During Idei’s tenure, Apple founder Steve Jobs introduced the iPod in 2001 and turned iTunes into a viable commercial enterprise. In an instant, the iPod replaced the MiniDisc and the cassette tapes used by the Walkman. In a 2007 discussion with Microsoft founder Bill Gates, Jobs stated: “If you zoom out and you say, why does the iPod exist? Why is Apple successful in this business? What’s the answer? Because the Japanese [consumer electronics] companies who were the preeminent hardware makers just couldn’t do software as well it needed to be done.”
As awareness of the impending crisis grew within the Sony Group, then-Sony Music CEO Andrew Lack went to the corporate headquarters in Japan in 2003, showed them an iPod, and described it to them as a “Walkman-killer” in an attempt to convince the firm to integrate hardware and music streaming. But Sony was betting on exclusiveness in the form of measures aimed to prevent the copying of proprietary music content, which led to the crushing defeat of both its hardware and music streaming businesses.
The EVA management index also led to Sony becoming entangled in a trap of its own making. When the Japanese Ministry of Economy, Trade, and Industry launched its “Japan Liquid Crystal Display” project designed to boost the development of the domestic LCD industry, Sony went in a different direction and established an LCD joint venture with Samsung in South Korea. Subsequently, when Sharp faced a crisis as a result of its massive investments in LCDs, there were some who lavished praise on Idei for his wise decision. However, when one considers the advances that South Korea and China made in the LCD industry through the use of incentives, it seems possible that if Sony had participated in the domestic project, the outcome may have been different.
One of the reasons why Sony curbed its LCD investments may have been EVA. Although EVA is an indicator that allows assessments of short-term performance and is easy to adapt to corporate financial accounts, net present value, which is an indicator of investment that provides a multi-year view, is considered the index that is better suited to decisions on investments.
Moreover, at the time Sony reflected the remuneration in each division in its EVA calculations. Because the figures improve if one restricts investment, it may well be that Sony’s reliance on EVA as a yardstick led it to reduce all new investments, not only those in the LCD sector. This slowed the company’s innovation, which in turn triggered a backlash within the company.
There are still corporations that use EVA, and it is certainly not mistaken conceptually. In his book Mayoi to ketsudan (Decision and Indecision), which Idei published after leaving Sony, he devoted a page to “misunderstood EVA” and characterized criticisms that it made it “impossible to engage in long-term investment” as “missing the point.”
In a statement about PlayStation, currently Sony’s leading product, a Sony veteran who knows both men said, “Idei was apathetic about it. Kutaragi Ken, who directed its development, had a hard time as a result.” Idei was worshipped as charismatic corporate leader, but he was also described by a US business magazine as “the world’s worst manager.” The Sony veteran defends him, however, stating that “Idei wasn’t responsible for everything.
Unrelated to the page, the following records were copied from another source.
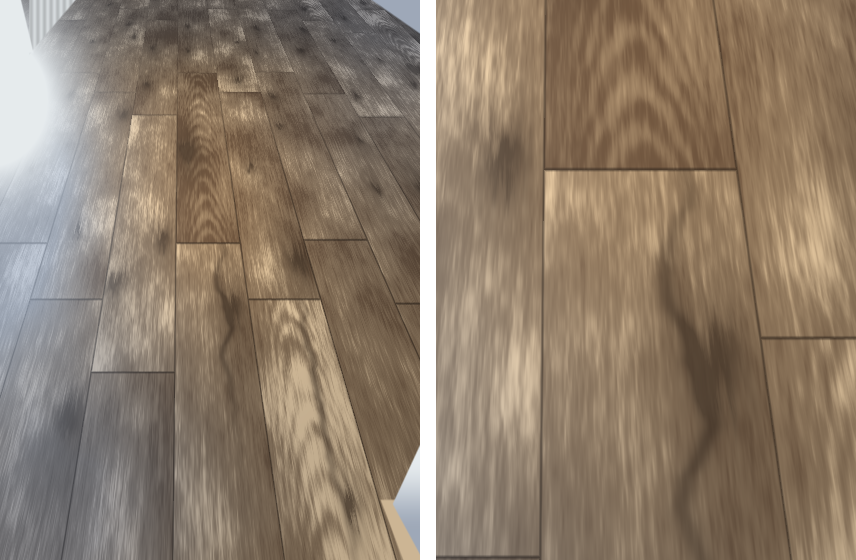
Left: the whole. Right: its middle third, enlarged.
Write a Shadertoy shader that draws this texture.

```glsl
const vec3 DARK_OAK = vec3(0.35, 0.27, 0.20);
const vec3 MID_OAK = vec3(0.49, 0.41, 0.32);
const vec3 PALE_OAK = vec3(0.80, 0.71, 0.58);
const vec3 GREY_SHEEN = vec3(0.45, 0.45, 0.465);
const vec3 BLUE_SHEEN = vec3(0.62, 0.66, 0.72);
const vec3 WHITE_PAINT = vec3(0.90, 0.92, 0.93);
const vec2 VANISHING = vec2(0.429, 1.335);
const float PLANK_WIDTH = 0.199;
const float PLANK_LENGTH = 0.85;

float hash(vec2 p) {
    return fract(sin(dot(p, vec2(127.1, 311.7))) * 43758.547);
}

float noise(vec2 p) {
    vec2 i = floor(p), f = fract(p);
    f = f * f * (3.0 - 2.0 * f);
    return mix(mix(hash(i), hash(i + vec2(1, 0)), f.x),
               mix(hash(i + vec2(0, 1)), hash(i + vec2(1, 1)), f.x), f.y);
}

float fbm(vec2 p) {
    float sum = 0.0, amp = 0.5;
    for (int i = 0; i < 4; i++) {
        sum += amp * noise(p);
        p = p * 2.03 + 17.3;
        amp *= 0.5;
    }
    return sum;
}

// Soft round spot with separate radii
float glow(vec2 p, vec2 center, vec2 radius) {
    vec2 d = (p - center) / radius;
    return exp(-dot(d, d));
}

// Coverage to the right of the line from a to b
float rightOf(vec2 p, vec2 a, vec2 b, float aa) {
    vec2 d = normalize(b - a);
    return smoothstep(-aa, aa, d.y * (p.x - a.x) - d.x * (p.y - a.y));
}

// Staggered end joint of a column of planks
float jointStart(float column) {
    float stagger = 1.30 - 0.15 * mod(column, 3.0);
    return stagger + 0.31 * step(1.5, column) - 0.47 * step(2.5, column);
}

// Oak surface; local runs over one plank, id selects the board
vec3 oak(vec2 local, vec2 id) {
    float seed = hash(id);
    vec2 q = local * vec2(1.0, 3.0) + seed * 61.0;
    float cloud = fbm(q * vec2(1.6, 1.8));
    float grain = fbm(q * vec2(38.0, 4.5) + cloud * 3.0);
    float pores = noise(q * vec2(110.0, 18.0));
    float tone = 0.48 + 0.38 * (seed - 0.5) + 1.05 * (cloud - 0.47)
               + 0.42 * (grain - 0.47) + 0.15 * (pores - 0.5);

    // Arched growth rings, strong on some boards
    float bow = local.x - 0.5;
    float rings = sin(85.0 * (local.y + 1.6 * bow * bow) + 11.0 * cloud);
    bool figured = id == vec2(0.0) || seed > 0.88;
    tone += rings * exp(-9.0 * bow * bow) * (figured ? 0.13 : 0.02);

    // Knots, with a dark crack along the nearest middle boards
    float stain = 0.0;
    for (int k = 0; k < 2; k++) {
        vec2 key = id * 3.7 + float(k) * 9.1;
        vec2 spot = vec2(0.15 + 0.7 * hash(key), 0.1 + 0.8 * hash(key + 4.3));
        vec2 bend = vec2(cloud - 0.47, 0.25 * (grain - 0.47)) * 0.35;
        float size = 0.5 + hash(key + 8.9);
        stain += 0.55 * glow(local + bend, spot, vec2(0.09, 0.028) * size);
        stain += 0.25 * glow(local + bend, spot, vec2(0.25, 0.12) * size);
    }
    float wander = 0.66 + 0.35 * (fbm(vec2(local.y * 9.0, seed * 31.0)) - 0.47);
    float crack = glow(local, vec2(wander, 0.78), vec2(0.045, 0.22));
    stain += 0.55 * crack * step(0.0, id.x) * step(id.x, 1.0) * step(id.y, -0.5);

    vec3 color = mix(DARK_OAK, MID_OAK, smoothstep(0.0, 0.5, tone));
    color = mix(color, PALE_OAK, smoothstep(0.42, 0.95, tone));
    return mix(color, DARK_OAK * 0.65, clamp(stain, 0.0, 0.75));
}

// Planks in perspective; seams fade with distance
vec3 floorBoards(vec2 uv, float aa) {
    float nearness = VANISHING.y - uv.y;
    float across = (uv.x - VANISHING.x) / (PLANK_WIDTH * nearness) + 0.065;
    float depth = 1.0 / nearness;
    float column = floor(across);
    float along = (depth - jointStart(column)) / PLANK_LENGTH;
    vec2 id = vec2(column, floor(along));
    vec2 local = vec2(fract(across), fract(along));
    vec2 edge = 0.5 - abs(local - 0.5);
    float side = edge.x * PLANK_WIDTH * nearness;
    float end = edge.y * PLANK_LENGTH * nearness * nearness;
    float seam = max(0.55 * (1.0 - smoothstep(0.0, 0.001 + aa, side)),
                     0.6 * (1.0 - smoothstep(0.0, 0.001 + aa, end)));
    seam *= 1.0 - 0.8 * smoothstep(1.3, 2.2, depth);
    return mix(oak(local, id), DARK_OAK * 0.45, seam);
}

// Warm middle, grey corners and bright window reflection
vec3 lightFloor(vec3 color, vec2 uv) {
    float haze = 0.75 + 0.5 * fbm(uv * vec2(5.0, 4.0));
    float warm = glow(uv, vec2(0.45, 0.64), vec2(0.32, 0.27));
    color *= mix(vec3(0.95), vec3(1.30, 1.25, 1.16), warm);
    color *= 1.0 - 0.22 * smoothstep(0.78, 1.0, uv.y);
    float grey = 1.1 * glow(uv, vec2(0.1, 0.06), vec2(0.38, 0.36))
               + 0.85 * glow(uv, vec2(1.0), vec2(0.36, 0.34))
               + 0.45 * smoothstep(0.84, 1.0, uv.y);
    float shade = dot(color, vec3(0.3, 0.6, 0.1)) - 0.44;
    color = mix(color, GREY_SHEEN + 0.9 * shade, clamp(grey * haze, 0.0, 0.92));
    float sky = 1.5 * haze * glow(uv, vec2(-0.03, 0.64), vec2(0.26, 0.36));
    color = mix(color, BLUE_SHEEN + 0.5 * shade, clamp(sky, 0.0, 0.95));
    float sun = 2.0 * glow(uv, vec2(-0.02, 0.82), vec2(0.16, 0.14));
    return mix(color, WHITE_PAINT, clamp(sun, 0.0, 1.0));
}

// White wall, radiator, skirting and door frame at the corners
vec3 addTrim(vec3 color, vec2 uv, float aa) {
    float radiator = 1.0 - rightOf(uv, vec2(0.10, 0.93), vec2(0.18, 1.0), aa);
    radiator *= smoothstep(-aa, aa, uv.x - 0.07);
    color = mix(color, WHITE_PAINT * (0.86 + 0.07 * sin(uv.x * 400.0)), radiator);
    float wall = 1.0 - rightOf(uv, vec2(0.08, 0.905), vec2(0.05, 1.0), aa);
    color = mix(color, WHITE_PAINT, wall * smoothstep(-aa, aa, uv.y - 0.905));
    float skirting = rightOf(uv, vec2(1.0, 0.94), vec2(0.885, 1.0), aa);
    color = mix(color, BLUE_SHEEN, skirting);
    float gap = rightOf(uv, vec2(0.96, 0.0), vec2(0.905, 0.11), aa);
    color = mix(color, PALE_OAK, gap * (1.0 - smoothstep(0.105, 0.11, uv.y)));
    float door = rightOf(uv, vec2(0.935, 0.10), vec2(1.0, 0.205), aa)
               * rightOf(uv, vec2(1.0, 0.01), vec2(0.935, 0.10), aa);
    return mix(color, mix(BLUE_SHEEN, WHITE_PAINT, smoothstep(0.05, 0.18, uv.y)), door);
}

void mainImage(out vec4 fragColor, in vec2 fragCoord) {
    vec2 uv = fragCoord / iResolution.xy;
    float aa = 1.0 / iResolution.x;
    vec3 color = lightFloor(floorBoards(uv, aa), uv);
    fragColor = vec4(clamp(addTrim(color, uv, aa), 0.0, 1.0), 1.0);
}
```
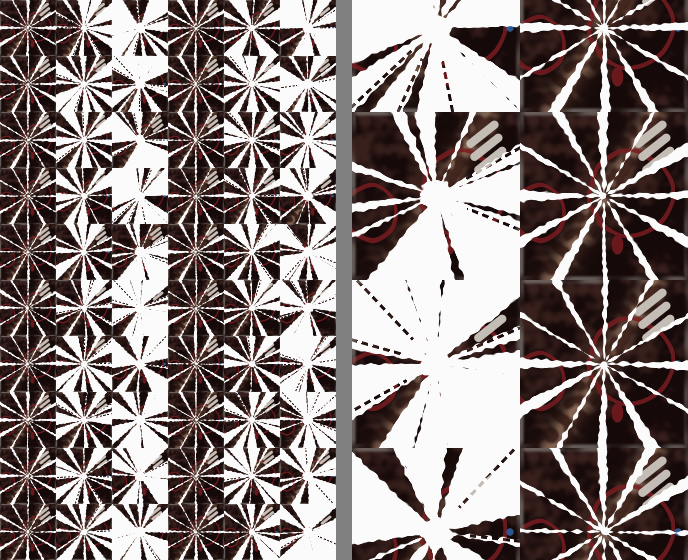
Left, the full canvas; right, a detail of the centre.
A WebGL 1 fragment shader for this pattern:

```glsl
precision highp float;
uniform vec2 u_resolution;

#define GRID vec2(6.0, 10.0)
#define SPOKES 12
#define SLIM 0.012
#define SPREAD_BASE 0.05
#define SPREAD_STEP 0.18
#define HUB_STEP 0.035
#define ANGLE_JITTER 0.16
#define DASH_RATE 15.0
#define PAPER vec3(0.985)
#define DARK vec3(0.085, 0.037, 0.036)
#define BROWN vec3(0.22, 0.125, 0.11)
#define RED vec3(0.47, 0.11, 0.125)

const float TAU = 6.2831853;

float hash(vec2 p) {
  vec3 q = fract(vec3(p.xyx) * 0.1031);
  q += dot(q, q.yzx + 33.33);
  return fract((q.x + q.y) * q.z);
}

float gradientDot(vec2 corner, vec2 offset) {
  float a = TAU * hash(corner + 17.0);
  return dot(vec2(cos(a), sin(a)), offset);
}

float gradientNoise(vec2 p) {
  vec2 i = floor(p), f = p - i;
  vec2 s = f * f * f * (f * (f * 6.0 - 15.0) + 10.0);
  float low = mix(gradientDot(i, f), gradientDot(i + vec2(1, 0), f - vec2(1, 0)), s.x);
  float high = mix(gradientDot(i + vec2(0, 1), f - vec2(0, 1)),
                   gradientDot(i + vec2(1, 1), f - vec2(1, 1)), s.x);
  return mix(low, high, s.y);
}

float inside(float d, float px) {
  return 1.0 - smoothstep(-0.6 * px, 0.6 * px, d);
}

float arc(vec2 p, vec2 centre, float radius, float px) {
  return inside(abs(length(p - centre) - radius) - 0.014, px);
}

// Dark tile under the spokes, p runs from -0.5 to 0.5
vec3 tileArt(vec2 p, float px) {
  float grain = gradientNoise(p * 6.0 + 8.0) + 0.5 * gradientNoise(p * 17.0 + 40.0);
  vec3 col = mix(DARK, BROWN, smoothstep(-0.15, 0.55, grain + 0.25 * (p.y - p.x)));

  // Warm diagonal beam with tan flecks
  float across = dot(p, vec2(0.85, -0.53));
  float beam = exp(-across * across / 0.006);
  float fleck = smoothstep(-0.1, 0.35, gradientNoise(p * 13.0 + 5.0));
  col = mix(col, mix(vec3(0.30, 0.18, 0.14), vec3(0.64, 0.50, 0.41), fleck), 0.75 * beam);

  // Red loops
  float wobble = 0.03 * gradientNoise(p * 7.0 + 3.0);
  vec2 bent = p + wobble;
  float loops = arc(bent, vec2(-0.39, -0.1), 0.16, px);
  loops = max(loops, arc(bent, vec2(0.16, 0.02), 0.25, px) * step(0.0, p.x + 0.1));
  loops = max(loops, inside(length((p - vec2(0.08, -0.29)) * vec2(1.0, 0.6)) - 0.035, px));
  col = mix(col, RED, 0.85 * loops);

  // Pale slanted bars and a small blue spot
  vec2 q = p - vec2(0.3, 0.29);
  q = vec2(dot(q, vec2(0.78, 0.62)), dot(q, vec2(-0.62, 0.78)));
  float row = clamp(floor(q.y / 0.075 + 0.5), -1.0, 1.0);
  q -= vec2(0.03 * row, 0.075 * row);
  float bar = length(vec2(max(abs(q.x) - 0.09, 0.0), q.y)) - 0.025;
  col = mix(col, vec3(0.77, 0.74, 0.71), inside(bar, px));
  col = mix(col, vec3(0.18, 0.34, 0.56), inside(length(p - vec2(0.44, 0.0)) - 0.022, px));

  // Worn grey rim
  float rim = 0.5 - max(abs(p.x), abs(p.y));
  float wear = smoothstep(-0.2, 0.25, gradientNoise(p * 4.0 + 21.0));
  return mix(col, vec3(0.46, 0.43, 0.41), 0.8 * wear * (1.0 - smoothstep(0.008, 0.035, rim)));
}

void main() {
  vec2 grid = gl_FragCoord.xy / u_resolution * GRID;
  vec2 id = floor(grid);
  vec2 p = grid - id - 0.5;
  float px = GRID.x / u_resolution.x;
  float grade = mod(id.x, 3.0);

  // Spokes open wider with each column of a group of three
  float r = length(p);
  float theta = atan(p.y, p.x + 1e-5);
  float ragged = 0.018 * gradientNoise(grid * 22.0);
  float gap = r - 0.025 - HUB_STEP * grade + 2.0 * ragged;
  float dashes = 0.0;
  for (int k = 0; k < SPOKES; k++) {
    float n = float(k);
    vec2 seed = id * 13.0 + vec2(n * 7.0, n * 3.0 + 5.0);
    float shift = ANGLE_JITTER * (hash(seed + 2.0) - 0.5) * (0.3 + grade);
    float turn = mod(theta - n * TAU / float(SPOKES) - shift + 0.5 * TAU, TAU) - 0.5 * TAU;
    float spread = SPREAD_BASE + SPREAD_STEP * grade;
    float halfWidth = SLIM + spread * pow(hash(seed), 1.3);
    gap = min(gap, (abs(turn) - halfWidth) * r - 0.004 + ragged);

    // Broken slivers left in some of the open spokes
    float sliver = inside(abs(turn - 0.7 * halfWidth) * r - 0.009, px);
    float beat = step(fract(r * DASH_RATE + hash(seed + 4.0)), 0.6);
    float chosen = step(0.82, hash(seed + 9.0)) * step(0.5, grade) * step(0.2, r);
    dashes = max(dashes, sliver * beat * chosen);
  }

  float paper = inside(gap, px) * (1.0 - dashes);
  gl_FragColor = vec4(mix(tileArt(p, px), PAPER, paper), 1.0);
}
```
Subsequent company presidents and directors who didn’t understand his intentions also bear a large portion of the responsibility.” Idei had a love-hate relationship with the praise and criticism offered by others, but his name will live on as a corporate manager active during the time when the Japanese electronics industry reached its pinnacle.
(Originally published in Japanese. Banner photo: Idei Nobuyuki, former chairman of Sony and then Representative Director of Quantum Leaps, in Marunouchi, Tokyo. On December 20, 2007. © Jiji.)